Report: International Tennis Match-Fixing Ring Busted
The BBC and Buzzfeed have exposed a match-fixing ring of two dozen tennis players
A major investigative report by BuzzFeed and the BBC has been released which contains concrete evidence—including a massive pile of internet chat logs and Skype conversations—of “two dozen high-ranking international tennis players” in a widespread gambling ring that offered “between €50,000 and €300,000 to throw matches.”
“Two Italian players, Daniele Bracciali and Potito Starace, have been accused of criminally conspiring to fix at least two matches for the gamblers,” according to BuzzFeed. “And the chief prosecutor on the case said in an interview that he suspects the gang of corrupting another 30 international matches at tournaments including Wimbledon and the French Open.”
Granted, Bracciale and Starace have been under suspicion for quite some time, “following a landmark inquiry into match-fixing in 2008 – but BuzzFeed News and the BBC revealed in January that the Tennis Integrity Unit, the sport’s investigative body, closed the file and allowed both to carry on playing.”

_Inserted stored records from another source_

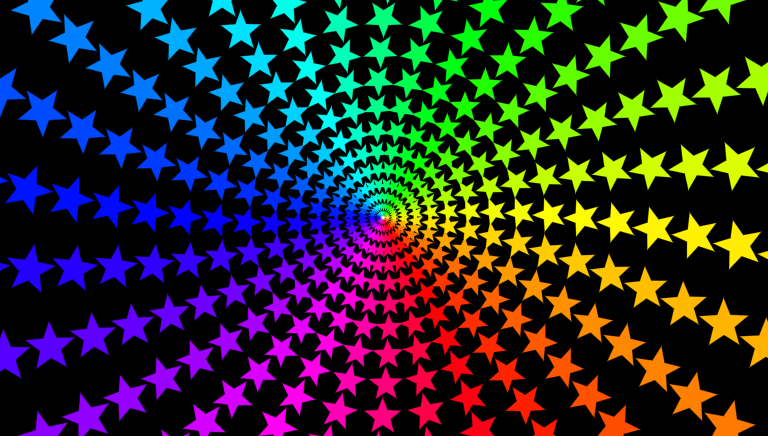
This background is drawn by a Shadertoy shader. Its source:

```glsl
const float TAU = 6.2831853;
const vec2 CENTRE = vec2(-0.002, 0.001);  // tunnel axis, in canvas heights
const float ARMS = 28.0;
const float TWIST = 0.0189;               // clockwise turn per ring
const float RING_SCALE = 0.00328;         // ring radius grows with index squared
const float RING_SHIFT = 0.2;
const float STAR_SCALE = 0.00375;         // star size grows with index
const float STAR_NOTCH = 0.43;            // inner to outer star radius
const float HUE_TURN = 1.0 / 6.0;         // yellow lies to the right
const float CORE_RADIUS = 0.009;
const float EDGE_PIXELS = 0.8;
const vec3 BACKGROUND = vec3(0.0);

vec3 hueColor(float hue) {
    vec3 wave = abs(fract(hue + vec3(0.0, 2.0, 1.0) / 3.0) * 6.0 - 3.0);
    return clamp(wave - 1.0, 0.0, 1.0);
}

// Signed distance to the edge lines of a five-pointed star with a tip on +x
float starDistance(vec2 p, float size) {
    float sector = TAU / 5.0;
    float angle = atan(p.y, p.x);
    angle = abs(angle - sector * round(angle / sector));
    vec2 folded = length(p) * vec2(cos(angle), sin(angle));
    vec2 tip = vec2(size, 0.0);
    vec2 notch = size * STAR_NOTCH * vec2(cos(sector * 0.5), sin(sector * 0.5));
    vec2 edge = normalize(notch - tip);
    return dot(folded - tip, vec2(edge.y, -edge.x));
}

void mainImage(out vec4 fragColor, in vec2 fragCoord) {
    vec2 p = (fragCoord - 0.5 * iResolution.xy) / iResolution.y - CENTRE;
    float radius = length(p);
    float angle = atan(p.y, p.x + 1e-6);
    float nearestRing = round(sqrt(radius / RING_SCALE) + RING_SHIFT);
    float closest = 1e3;
    float starAngle = angle;

    // Search the neighbouring rings and arms for the closest star
    for (int i = -2; i <= 2; i++) {
        float ring = nearestRing + float(i);
        if (ring < 1.0) continue;
        float depth = ring - RING_SHIFT;
        float turn = TWIST * ring;
        float nearestArm = round((angle + turn) * ARMS / TAU);
        for (int j = -2; j <= 2; j++) {
            float theta = (nearestArm + float(j)) * TAU / ARMS - turn;
            vec2 outward = vec2(cos(theta), sin(theta));
            vec2 offset = p - RING_SCALE * depth * depth * outward;
            // Each star points towards the axis
            vec2 local = -vec2(dot(offset, outward),
                               dot(offset, vec2(-outward.y, outward.x)));
            float d = starDistance(local, STAR_SCALE * depth);
            if (d < closest) {
                closest = d;
                starAngle = theta;
            }
        }
    }

    // Colour wheel and pale core
    float blur = EDGE_PIXELS / iResolution.y;
    float coverage = 1.0 - smoothstep(-blur, blur, closest);
    vec3 starColor = hueColor(starAngle / TAU + HUE_TURN);
    vec3 color = mix(BACKGROUND, starColor, coverage);
    color = mix(color, vec3(1.0), 1.0 - smoothstep(0.0, CORE_RADIUS, radius));
    fragColor = vec4(color, 1.0);
}
```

That may seem like an odd choice, but that’s assuming that Tennis Integrity Unit actually wanted to catch anyone and was anything more than a glossy PR attempt to dissuade fans from the notion that rigging a tennis match is both easy to accomplish and relatively commonplace.
To wit, after a seriously sketchy match in 2007 between Martin Vassallo Arguello and Nikolay Davydenko, on which Russian gamblers wagered millions, Scotland Yard detectives conducted a year-long investigation and gave the results over “to the Association of Tennis Professionals, recommending formal disciplinary inquiries into 28 players, including Bracciali and Starace.”
What did the head of the TIU do?
In his testimony to a parliamentary committee last month, the current head of the unit, Nigel Willerton, acknowledged that he had never read any of those files or even looked at the names on that list. All the players were allowed to continue competing.
Even if the sport itself turns a blind eye, the allure of gambling to tennis pros is easy to spot. Yes, stars like Serena Williams earn millions in prizes and endorsements, but the overall economic structure is incredibly top heavy, with scores of relative unknowns toiling far away from the spotlight while racking up serious expenses just to compete.
Combine that with the ability to place bets not just on the results of matches, but individual sets, games, and even single points, and you’ve got a target-rich environment for gamblers. The seeming fact that tennis itself is disinterested in combating this issue is only making match-fixing worse.